President Trump didn’t waste any time getting started on structuring the post-Obamacare world. He signed an executive order Friday night instructing federal agencies to minimize the economic and regulatory burden of the Affordable Care Act on states, individuals, insurance companies, and healthcare providers.
Perceptions of the order vary wildly, and it’s hard to know exactly what to make of it. The order is viewed by observers on our side of the ledger as largely symbolic, but important in reinforcing the message to Trump’s supporters and dazed Democrats that he is serious about repealing Obamacare. The order sets the tone, but is short on specifics.
It starts out by declaring it is the policy of the administration to seek prompt repeal of Obamacare in Congress. Then it instructs agencies to exercise all available authority and discretion to waive, defer, delay, or grant exemptions to any requirement of the Act.

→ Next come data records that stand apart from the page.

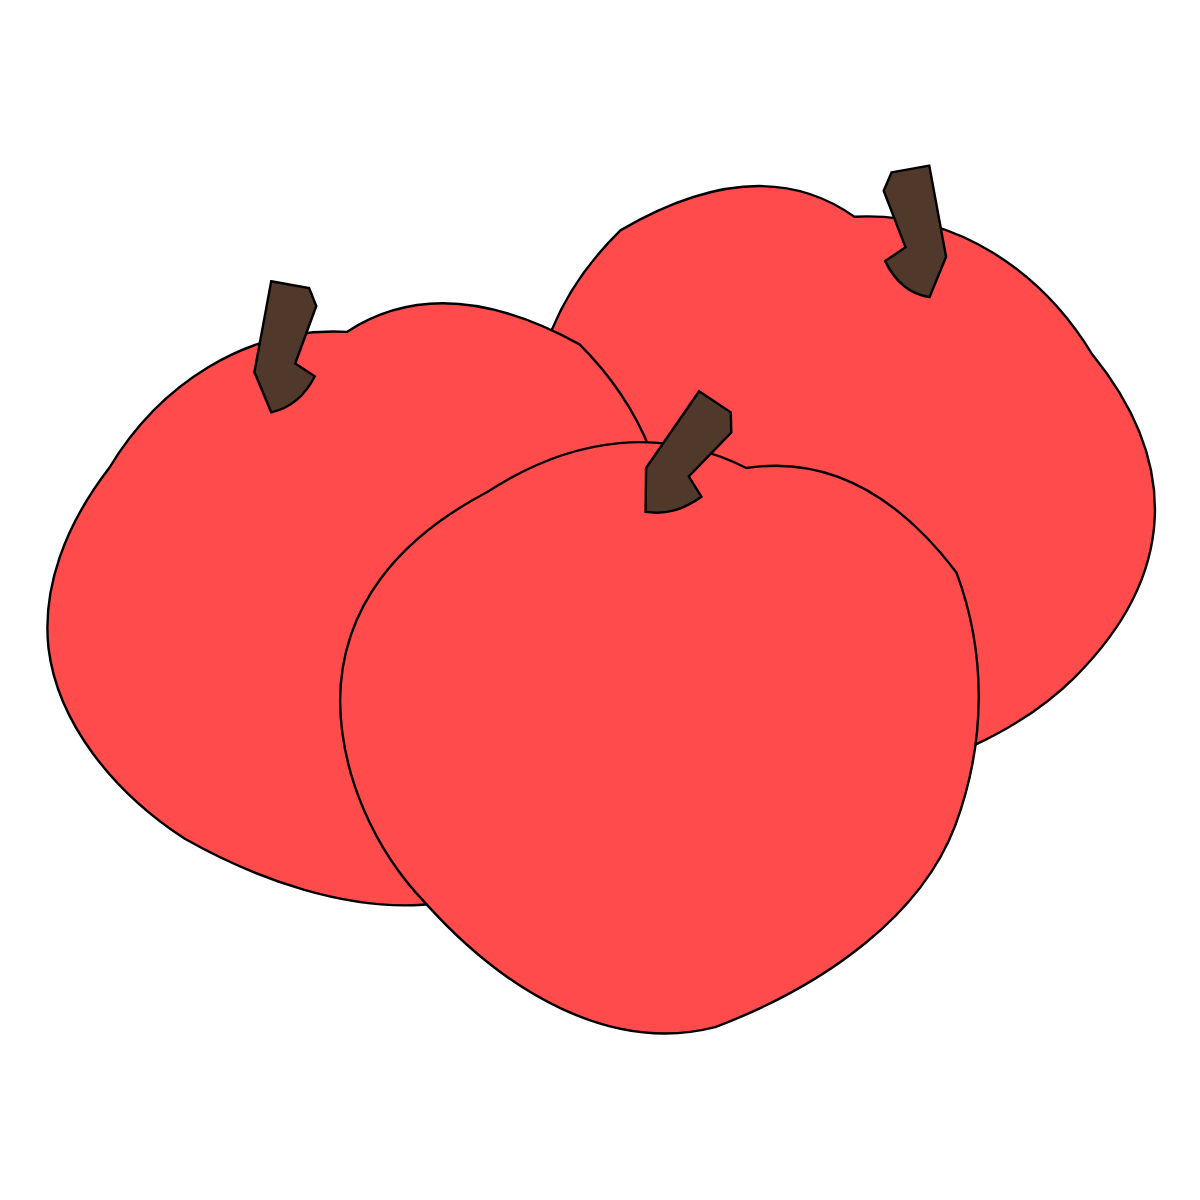
<!DOCTYPE html>
<html lang="en">
<head>
<meta charset="utf-8">
<title>Three red apples</title>
<style>
:root {
  --paper: #ffffff;
  --apple-red: #ff4b4b;
  --stem-brown: #50382b;
  --outline: #000000;
}
html, body {
  margin: 0;
  width: 1200px;
  height: 1200px;
  overflow: hidden;
  background: var(--paper);
}
.artwork {
  display: block;
  width: 1200px;
  height: 1200px;
}
.apple-body, .apple-stem {
  stroke: var(--outline);
  stroke-width: 1;
  stroke-linejoin: miter;
}
.apple-body { fill: var(--apple-red); }
.apple-stem { fill: var(--stem-brown); }
</style>
</head>
<body>
<svg class="artwork" viewBox="0 0 500 500" role="img" aria-label="Three red apples with brown stems">
  <g id="apple-right">
    <path class="apple-body" d="M258.500 96 C291 77 326 69 356 90.300 C398 88 434 113 455 147.500 C492 193 490 240 448 282 C436 294 422 303 406 310.500 C374 326 332 331 300 318 C250 298 219 250 221 183 C222 150 232 122 258.500 96 Z"/>
    <path class="apple-stem" d="M371.500 71.800 L387.200 69 L394.200 107 L387.300 123.800 C379 122.500 373 117.500 368.800 108.800 L377.300 103 L368.200 79.500 Z"/>
  </g>
  <g id="apple-left">
    <path class="apple-body" d="M144.500 138.300 C174 119 208 125 241.500 143.500 C268 170 281 203 279 237 C277 300 250 352 200 372 C192 375 184 376.500 176 377 C144 379 108 367 77 349.500 C47 330 24 301 20.200 270 C17.500 245 27 219 45.500 195 C66 161 102 136 144.500 138.300 Z"/>
    <path class="apple-stem" d="M113 117.200 L128.800 120 L131.800 127.500 L123 151.500 L131.200 156.800 C127 165 121.500 170 113 171.800 L106 155 Z"/>
  </g>
  <g id="apple-front">
    <path class="apple-body" d="M203 205 C240 181 277 178 311 195 C344 190 373 205 398.500 238.500 C411 272 411 309 398 344 C384 381 345 410 298 428 C255 439 211 414 177 376 C156 354 142 323 141.700 292 C142 252 167 224 203 205 Z"/>
    <path class="apple-stem" d="M291.300 163 L304.500 171.800 L304.700 180.200 L287 198.500 L292.300 207 C284.500 212.500 277.500 214.500 269 213.300 L269.200 195 Z"/>
  </g>
</svg>
</body>
</html>
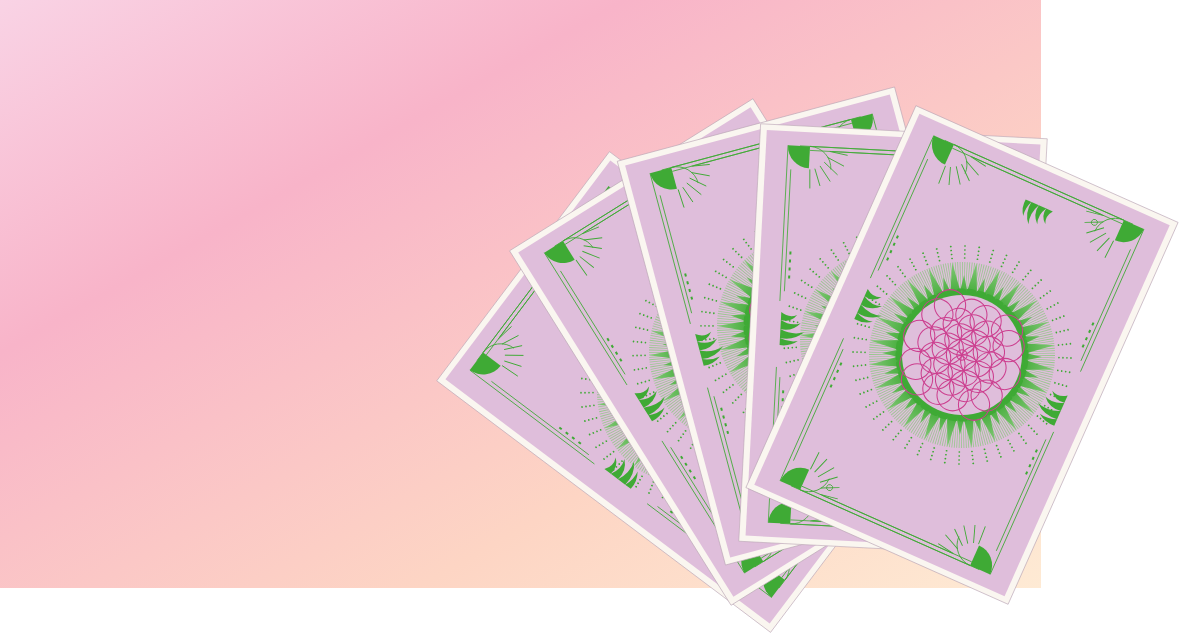
<!DOCTYPE html>
<html lang="en">
<head>
<meta charset="utf-8">
<title>Fanned Oracle Cards</title>
<link rel="stylesheet" href="https://fonts.googleapis.com/css2?family=Inter&display=swap">
<style>
  :root {
    --page: #ffffff;
    --blush-light: #f9d3e5;
    --blush: #f8b4c9;
    --peach: #fdd5c4;
    --cream-glow: #feead4;
    --card-edge: #faf6f0;
    --card-outline: #b8a4b4;
    --lilac: #dfbedb;
    --leaf: #3faa35;
    --leaf-soft: #86c97a;
    --magenta: #cc3f8f;
  }
  html, body { margin: 0; padding: 0; overflow: hidden; background: var(--page); font-family: "Inter", sans-serif; }
  .artboard { width: 1200px; height: 644px; display: block; }
  .leaf-fill { fill: var(--leaf); }
  .leaf-line { stroke: var(--leaf); fill: none; }
</style>
</head>
<body>
<svg class="artboard" viewBox="0 0 1200 644" xmlns="http://www.w3.org/2000/svg">
  <defs>
    <linearGradient id="backdrop-glow" x1="0" y1="0" x2="1" y2="1">
      <stop offset="0" stop-color="var(--blush-light)"/>
      <stop offset="0.3" stop-color="var(--blush)"/>
      <stop offset="0.7" stop-color="var(--peach)"/>
      <stop offset="1" stop-color="var(--cream-glow)"/>
    </linearGradient>

    <radialGradient id="spike-shade" cx="0" cy="0" r="94" gradientUnits="userSpaceOnUse">
      <stop offset="0.62" stop-color="var(--leaf)"/>
      <stop offset="1" stop-color="var(--leaf-soft)"/>
    </radialGradient>

    <clipPath id="seed-clip"><circle r="60"/></clipPath>

    <path id="spike" d="M-6,-58 L0,-93 L6,-58 Z"/>
    <path id="spike-short" d="M-5,-58 L0,-80 L5,-58 Z"/>

    <g id="corner-ornament">
      <path class="leaf-fill" d="M44,14 H22 A22 22 0 0 0 44,36 Z"/>
      <path class="leaf-line" stroke-width="0.9" d="M64,18 L82,21 M62,24 L79,32 M59,29 L73,41 M55,33 L66,48 M50,36 L56,53 M45,37 L46,56"/>
      <path class="leaf-line" stroke-width="0.8" d="M44,14 A22 22 0 0 1 66,36 M22,14 V170 M26,38 V160 M44,14 H240 M66,18 H230"/>
      <path class="leaf-line" stroke-width="2" stroke-dasharray="3 5" d="M30,120 V150"/>
    </g>

    <g id="fir-ornament" class="leaf-fill">
      <path d="M0,-14 Q8,-8 16,-12 Q10,-4 0,-6 Z"/>
      <path d="M0,-6 Q10,0 20,-4 Q12,5 0,3 Z"/>
      <path d="M0,3 Q12,9 24,5 Q14,14 0,12 Z"/>
      <path d="M0,12 Q9,16 18,14 Q10,20 0,19 Z"/>
    </g>

    <g id="seed-of-life" clip-path="url(#seed-clip)" fill="none" stroke="var(--magenta)" stroke-width="0.8" transform="scale(1.3)">
      <circle r="12"/>
      <circle cx="12" r="12"/><circle cx="-12" r="12"/>
      <circle cx="6" cy="10.4" r="12"/><circle cx="-6" cy="10.4" r="12"/>
      <circle cx="6" cy="-10.4" r="12"/><circle cx="-6" cy="-10.4" r="12"/>
      <circle cx="24" r="12"/><circle cx="-24" r="12"/>
      <circle cx="12" cy="20.8" r="12"/><circle cx="-12" cy="20.8" r="12"/>
      <circle cx="12" cy="-20.8" r="12"/><circle cx="-12" cy="-20.8" r="12"/>
      <circle cx="18" cy="10.4" r="12"/><circle cx="-18" cy="10.4" r="12"/>
      <circle cx="18" cy="-10.4" r="12"/><circle cx="-18" cy="-10.4" r="12"/>
      <circle cy="20.8" r="12"/><circle cy="-20.8" r="12"/>
      <circle cx="36" r="12"/><circle cx="-36" r="12"/>
      <circle cx="30" cy="20.8" r="12"/><circle cx="-30" cy="20.8" r="12"/>
      <circle cx="30" cy="-20.8" r="12"/><circle cx="-30" cy="-20.8" r="12"/>
      <circle cx="6" cy="31.2" r="12"/><circle cx="-6" cy="31.2" r="12"/>
      <circle cx="6" cy="-31.2" r="12"/><circle cx="-6" cy="-31.2" r="12"/>
      <circle cx="24" cy="31.2" r="12"/><circle cx="-24" cy="31.2" r="12"/>
      <circle cx="24" cy="-31.2" r="12"/><circle cx="-24" cy="-31.2" r="12"/>
      <circle r="4"/>
    </g>

    <g id="sun-medallion">
      <g class="dotted-rays" fill="none" stroke="var(--leaf)" stroke-width="1.6" stroke-linecap="round" stroke-dasharray="0.02 0.98">
        <circle r="97" pathLength="48"/>
        <circle r="101" pathLength="48"/>
        <circle r="105" pathLength="48"/>
        <circle r="109" pathLength="48"/>
      </g>
      <circle class="fine-ray-texture" r="76" fill="none" stroke="var(--leaf-soft)" stroke-width="34" pathLength="240" stroke-dasharray="0.35 0.65" opacity="0.8"/>
      <g fill="url(#spike-shade)">
        <use href="#spike-short" transform="rotate(7.5)"/><use href="#spike-short" transform="rotate(22.5)"/>
        <use href="#spike-short" transform="rotate(37.5)"/><use href="#spike-short" transform="rotate(52.5)"/>
        <use href="#spike-short" transform="rotate(67.5)"/><use href="#spike-short" transform="rotate(82.5)"/>
        <use href="#spike-short" transform="rotate(97.5)"/><use href="#spike-short" transform="rotate(112.5)"/>
        <use href="#spike-short" transform="rotate(127.5)"/><use href="#spike-short" transform="rotate(142.5)"/>
        <use href="#spike-short" transform="rotate(157.5)"/><use href="#spike-short" transform="rotate(172.5)"/>
        <use href="#spike-short" transform="rotate(187.5)"/><use href="#spike-short" transform="rotate(202.5)"/>
        <use href="#spike-short" transform="rotate(217.5)"/><use href="#spike-short" transform="rotate(232.5)"/>
        <use href="#spike-short" transform="rotate(247.5)"/><use href="#spike-short" transform="rotate(262.5)"/>
        <use href="#spike-short" transform="rotate(277.5)"/><use href="#spike-short" transform="rotate(292.5)"/>
        <use href="#spike-short" transform="rotate(307.5)"/><use href="#spike-short" transform="rotate(322.5)"/>
        <use href="#spike-short" transform="rotate(337.5)"/><use href="#spike-short" transform="rotate(352.5)"/>
        <use href="#spike"/><use href="#spike" transform="rotate(15)"/><use href="#spike" transform="rotate(30)"/>
        <use href="#spike" transform="rotate(45)"/><use href="#spike" transform="rotate(60)"/><use href="#spike" transform="rotate(75)"/>
        <use href="#spike" transform="rotate(90)"/><use href="#spike" transform="rotate(105)"/><use href="#spike" transform="rotate(120)"/>
        <use href="#spike" transform="rotate(135)"/><use href="#spike" transform="rotate(150)"/><use href="#spike" transform="rotate(165)"/>
        <use href="#spike" transform="rotate(180)"/><use href="#spike" transform="rotate(195)"/><use href="#spike" transform="rotate(210)"/>
        <use href="#spike" transform="rotate(225)"/><use href="#spike" transform="rotate(240)"/><use href="#spike" transform="rotate(255)"/>
        <use href="#spike" transform="rotate(270)"/><use href="#spike" transform="rotate(285)"/><use href="#spike" transform="rotate(300)"/>
        <use href="#spike" transform="rotate(315)"/><use href="#spike" transform="rotate(330)"/><use href="#spike" transform="rotate(345)"/>
      </g>
      <circle r="64" fill="none" stroke="var(--leaf)" stroke-width="5" stroke-linecap="round" pathLength="40" stroke-dasharray="0.5 0.5"/>
      <circle r="63" fill="var(--leaf)"/>
      <circle r="60" fill="var(--lilac)"/>
      <use href="#seed-of-life"/>
    </g>

    <g id="card-back">
      <rect x="-143.5" y="-209" width="287" height="418" fill="var(--card-edge)" stroke="var(--card-outline)" stroke-width="0.6"/>
      <rect x="-137" y="-203" width="274" height="406" fill="var(--lilac)"/>
      <use href="#corner-ornament" transform="translate(-137,-203)"/>
      <use href="#corner-ornament" transform="translate(137,-203) scale(-1,1)"/>
      <use href="#corner-ornament" transform="translate(137,203) scale(-1,-1)"/>
      <use href="#corner-ornament" transform="translate(-137,203) scale(1,-1)"/>
      <use href="#fir-ornament" transform="translate(-113,-8)"/>
      <use href="#fir-ornament" transform="translate(113,8) scale(-1,1)"/>
      <use href="#fir-ornament" transform="translate(12,-168) rotate(90) scale(0.9)"/>
      <circle cx="-67" cy="175" r="3" fill="none" stroke="var(--leaf)" stroke-width="0.8"/>
      <circle cx="67" cy="-175" r="3" fill="none" stroke="var(--leaf)" stroke-width="0.8"/>
      <use href="#sun-medallion" transform="translate(0,0)"/>
    </g>
  </defs>

  <rect class="backdrop" x="0" y="0" width="1041" height="588" fill="url(#backdrop-glow)"/>

  <g class="card-fan">
    <use href="#card-back" transform="translate(690,392) rotate(-53)"/>
    <use href="#card-back" transform="translate(742,352) rotate(-32)"/>
    <use href="#card-back" transform="translate(810,326) rotate(-15)"/>
    <use href="#card-back" transform="translate(893,340) rotate(3)"/>
    <use href="#card-back" transform="translate(962,355) rotate(24)"/>
  </g>
</svg>
</body>
</html>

Some on the Left claim this language guts Obamacare completely, especially with respect to the individual and employer mandates, and all the new taxes. But that’s a stretch. It clearly does not repeal Obamacare all by itself. Moreover, the order explicitly tells agencies they should act only “to the maximum extent permitted by law” and they must follow the regular rulemaking process where new regulations are needed. With notice and comment periods, new regulations could take months or years. It has been suggested that these restrictions don’t mean much and agencies could just go wild under the order, delaying the employer mandate, for example. After all, Obama opened the door by doing so much through executive fiat with a pen and a phone. Anything is possible, and I don’t have any inside information to confirm or contradict the theory that the order is really meant to be carte blanche. We’ll have to wait and see.
But there are three areas where the order could make a real difference. It could result in the administration no longer defending the House lawsuit against Obama’s illegal cost sharing subsidies, currently being paid with unappropriated money. Second, it might become easier for people to claim a hardship exemption to the individual mandate when they fill out their tax forms. Kellyanne Conway suggested on a Sunday show that Trump might get rid of, or stop enforcing the individual mandate, MIGHT, so nothing’s definite yet. Third, the order probably means states will find it easier to get waivers to charge small premiums and impose work requirements on their Medicaid recipients. The Obama administration had routinely denied state requests for such work requirement waivers.
To me, the most important part of the order is the provision encouraging the development of a free and open market for health insurance with the goal of achieving the maximum number of options for consumers. Some say this guts Obamacare’s coverage mandates, like preexisting conditions. I doubt that, and find the provision significant for another reason. I’m reading the tea leaves a bit, but this is the first concrete assurance I have seen that Trump’s ambiguous comments on ’60 Minutes’ about ‘taking care of everybody’ and again just last week about providing ‘insurance for all’ do NOT mean he wants a government-run single-payer healthcare system. And that’s a good thing.
Fox News (full text of the order)